First, Jeremy and I really had to commit to the idea. No more romantic wouldn’t-it-be-nice-to-live-on-the-land rhetoric: if we wanted to be farmers, we’d better be prepared for miserable rain, sunburns, nettles, and roosters crowing before the sun even shines. We signed ourselves up for Growing Places, an agricultural business planning class offered by the University of Vermont Extension. Through that class, we crafted a mission statement and a Five-Year Plan.
Year One we spent mostly figuring out the Plan. Now we are in Year Two: the year of skill-building, experience-gaining, and getting married (not necessarily in order of importance). Our plan for next year includes writing a proper business plan, producing most of our own food (on leased land or land that we own), and selling something that we grow to somebody. At the end of five years, we hope to be making half our income from our farming enterprise. Having a clear set of goals in place has helped us tremendously; we can look at a decision from the viewpoint of whether or not it brings us closer to our objective, and we’ve found that many otherwise difficult questions resolve themselves fairly quickly when viewed that way.
Last January, with our goals in mind, we decided we needed some concrete farming experience. While I do have that degree in agriculture, I got it in Arizona, which means I know a whole lot about irrigation and not so much about, say, frost protection. Jeremy has had gardens here in Vermont since he was a kid, but a garden isn’t quite a farm. So this year we went in search of an apprenticeship, and we started working on a small educational farm near Montpelier on April 1.
There are a lot of farms in Vermont, and many of them run apprenticeship programs. We sought out ours on the website of the Northeast Organic Farming Association of Vermont (NOFA-VT), which is an incredible resource. Other options include the National Sustainable Agriculture Information Services (ATTRA) and the Willing Workers on Organic Farms (WWOOF) program. With NOFA, farmers fill out a form providing information about their focus, management style, marketing strategies, and how much they’ll pay an apprentice; apprentices fill out a form that details their past experiences, useful skills, and what they’re looking for in a farm. Each group can then contact the other. The available farms in Vermont range from one-acre homesteads to dairy operations to 20-acre vegetable farms, and they ask for anywhere from 15 to 60 hours a week. Many offer room and board (or a CSA share, or free access to seconds, or at least all the zucchini you can eat) in addition to a usually modest stipend. For would-be apprentices, figuring out which farm will provide the best match for your circumstances and goals is a delightful and tricky business.
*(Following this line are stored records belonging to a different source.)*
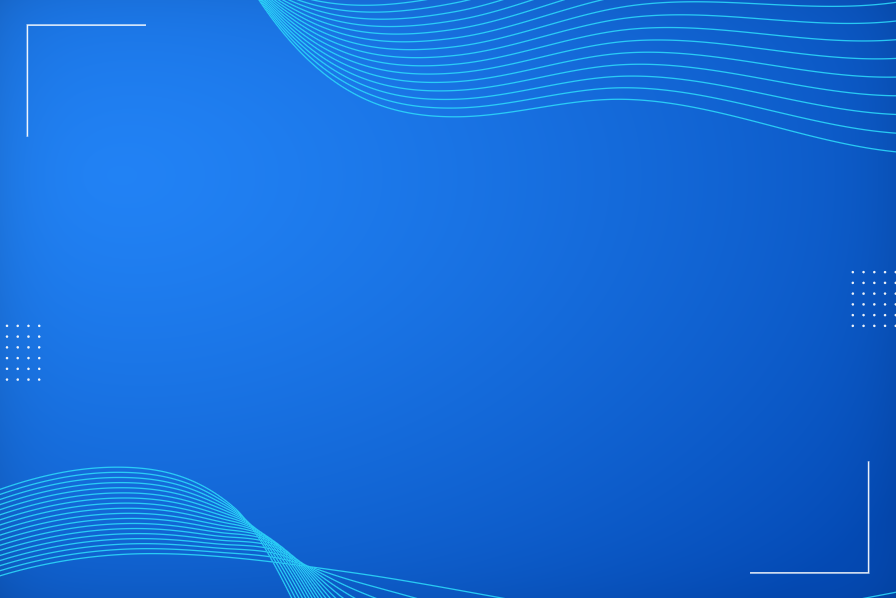
A Shadertoy shader for this background:

```glsl
// Blue gradient backdrop with two bundles of thin cyan waves, white corner
// brackets and small dot grids. Each wave is a smooth cubic curve, and a
// bundle is made by blending or offsetting its guide curves in a loop.

#define CANVAS vec2(768.0, 512.0)      // design units, y up
#define BRIGHT vec3(0.13, 0.51, 0.96)
#define DEEP vec3(0.015, 0.295, 0.72)
#define WAVE_COLOR vec3(0.17, 0.85, 0.98)
#define WAVE_HALF_WIDTH 0.55
#define TOP_WAVES 15
#define BOTTOM_WAVES 18
#define DOT_PITCH 9.2
#define DOT_RADIUS 1.05

// Antialiased coverage of a shape from its signed distance
float coverage(float dist, float pixel) {
    return clamp(0.5 - dist / pixel, 0.0, 1.0);
}

// Cubic Hermite curve through four knots, straight beyond both ends
float curve(float x, vec4 knotX, vec4 knotY, vec4 slope) {
    float c = clamp(x, knotX.x, knotX.w);
    int i = c < knotX.y ? 0 : (c < knotX.z ? 1 : 2);
    float h = knotX[i + 1] - knotX[i];
    float t = (c - knotX[i]) / h;
    float u = 1.0 - t;
    float y = u * u * (1.0 + 2.0 * t) * knotY[i]
            + t * t * (3.0 - 2.0 * t) * knotY[i + 1]
            + h * t * u * (u * slope[i] - t * slope[i + 1]);
    return y + slope.x * min(x - knotX.x, 0.0) + slope.w * max(x - knotX.w, 0.0);
}

// Thin line along height y, with its width corrected for the slope
float waveLine(float py, float y, float pixel) {
    float steepness = dFdx(y) / pixel;
    float dist = abs(py - y) * inversesqrt(1.0 + steepness * steepness);
    return coverage(dist - WAVE_HALF_WIDTH, pixel);
}

// Waves fanning out from the top edge towards the right
float topWaves(vec2 p, float pixel) {
    vec4 knots = vec4(222.0, 390.0, 530.0, 768.0);
    float lowest = curve(p.x, knots, vec4(512.0, 412.0, 427.0, 382.0),
                         vec4(-1.5, 0.0, 0.0, -0.1));
    float gap = curve(p.x, knots, vec4(1.2, 7.5, 9.8, 16.0),
                      vec4(0.07, 0.015, 0.022, 0.03));
    float lit = 0.0;
    for (int i = 0; i < TOP_WAVES; i++)
        lit = max(lit, waveLine(p.y, lowest + float(i) * gap, pixel));
    return lit;
}

// Waves that rise on the left, twist through each other and fan out below
float bottomWaves(vec2 p, float pixel) {
    float crest = curve(p.x, vec4(0.0, 100.0, 200.0, 250.0),
                        vec4(93.0, 112.0, 78.0, 0.0), vec4(0.35, 0.0, -0.85, -2.0));
    float base = curve(p.x, vec4(0.0, 130.0, 300.0, 430.0),
                       vec4(19.0, 38.0, 22.0, 0.0), vec4(0.3, 0.0, -0.14, -0.18));
    float offset = (p.x - 245.0) / 40.0;
    float twist = 80.0 * exp(-offset * offset);
    float lit = 0.0;
    for (int i = 0; i < BOTTOM_WAVES; i++) {
        float s = float(i) / float(BOTTOM_WAVES - 1);
        float y = mix(crest, base, s) + twist * s * (1.0 - s);
        lit = max(lit, waveLine(p.y, y, pixel));
    }
    // Tail of the bundle at the right end
    return max(lit, waveLine(p.y, 0.19 * (p.x - 742.0), pixel));
}

float boxDistance(vec2 p, vec2 center, vec2 halfSize) {
    vec2 d = abs(p - center) - halfSize;
    return length(max(d, 0.0)) + min(max(d.x, d.y), 0.0);
}

// Two brackets, related by a half turn about the canvas centre
float brackets(vec2 p, float pixel) {
    vec2 q = p.x < 0.5 * CANVAS.x ? p : CANVAS - p;
    float across = boxDistance(q, vec2(74.0, 490.5), vec2(51.0, 0.65));
    float down = boxDistance(q, vec2(23.5, 443.0), vec2(0.65, 48.0));
    return coverage(min(across, down), pixel);
}

// Grid of dots counted right and up from its first dot
float dotGrid(vec2 p, vec2 first, vec2 count, float pixel) {
    vec2 cell = clamp(round((p - first) / DOT_PITCH), vec2(0.0), count - 1.0);
    return coverage(length(p - first - cell * DOT_PITCH) - DOT_RADIUS, pixel);
}

// Broad oval glow at upper left, with slightly darker edges
vec3 backdrop(vec2 p) {
    float r = length((p - vec2(100.0, 362.0)) * vec2(1.0, 1.6)) / 810.0;
    vec3 color = mix(BRIGHT, DEEP, pow(min(r, 1.0), 1.3));
    vec2 edge = min(p, CANVAS - p);
    return color * (1.0 - 0.08 * exp(-edge.x / 28.0) - 0.05 * exp(-edge.y / 25.0));
}

void mainImage(out vec4 fragColor, in vec2 fragCoord) {
    vec2 p = fragCoord / iResolution.xy * CANVAS;
    float pixel = CANVAS.x / iResolution.x;

    vec3 color = backdrop(p);
    float waves = max(topWaves(p, pixel), bottomWaves(p, pixel));
    color = mix(color, WAVE_COLOR, 0.88 * waves);

    float white = brackets(p, pixel);
    white = max(white, dotGrid(p, vec2(6.0, 187.0), vec2(4.0, 6.0), pixel));
    white = max(white, dotGrid(p, vec2(731.0, 233.0), vec2(5.0, 6.0), pixel));
    fragColor = vec4(mix(color, vec3(1.0), 0.92 * white), 1.0);
}
```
We spent two months at the farm near Montpelier, learning the basics of livestock care and planting a lot of seeds. As the vegetable season took off, however, we decided we wanted to experience a for-profit farm, not just an educational one. High Ledge Farm, in Woodbury, is a three-acre family farm that grows all the standard vegetables, with a focus on “the basics”: pantry staples like potatoes, carrots, tomatoes, and beets. We will be here for the rest of the summer, and we hope to learn as much as we possibly can before we strike out on our own next season.
We aren’t entirely sure what kind of farm we want to run—we hope that the apprenticeship will give us some insight into that—but we have some guidelines, based largely on the aspects of farming that appealed to us from the beginning. For instance, we like working outside, so we want to farm in a way that maximizes that. And while we don’t oppose the judicious use of machinery and fossil fuels, we want to have our hands in the dirt. That means running a small-scale farm, on the order of one to five acres.
We also know that we want to have chickens because we eat a whole lot of eggs. Whether we’ll have a rooster, I don’t know. If we do have one, though, he’ll live far from our window.
Photo courtesy of Caitlin O'Brien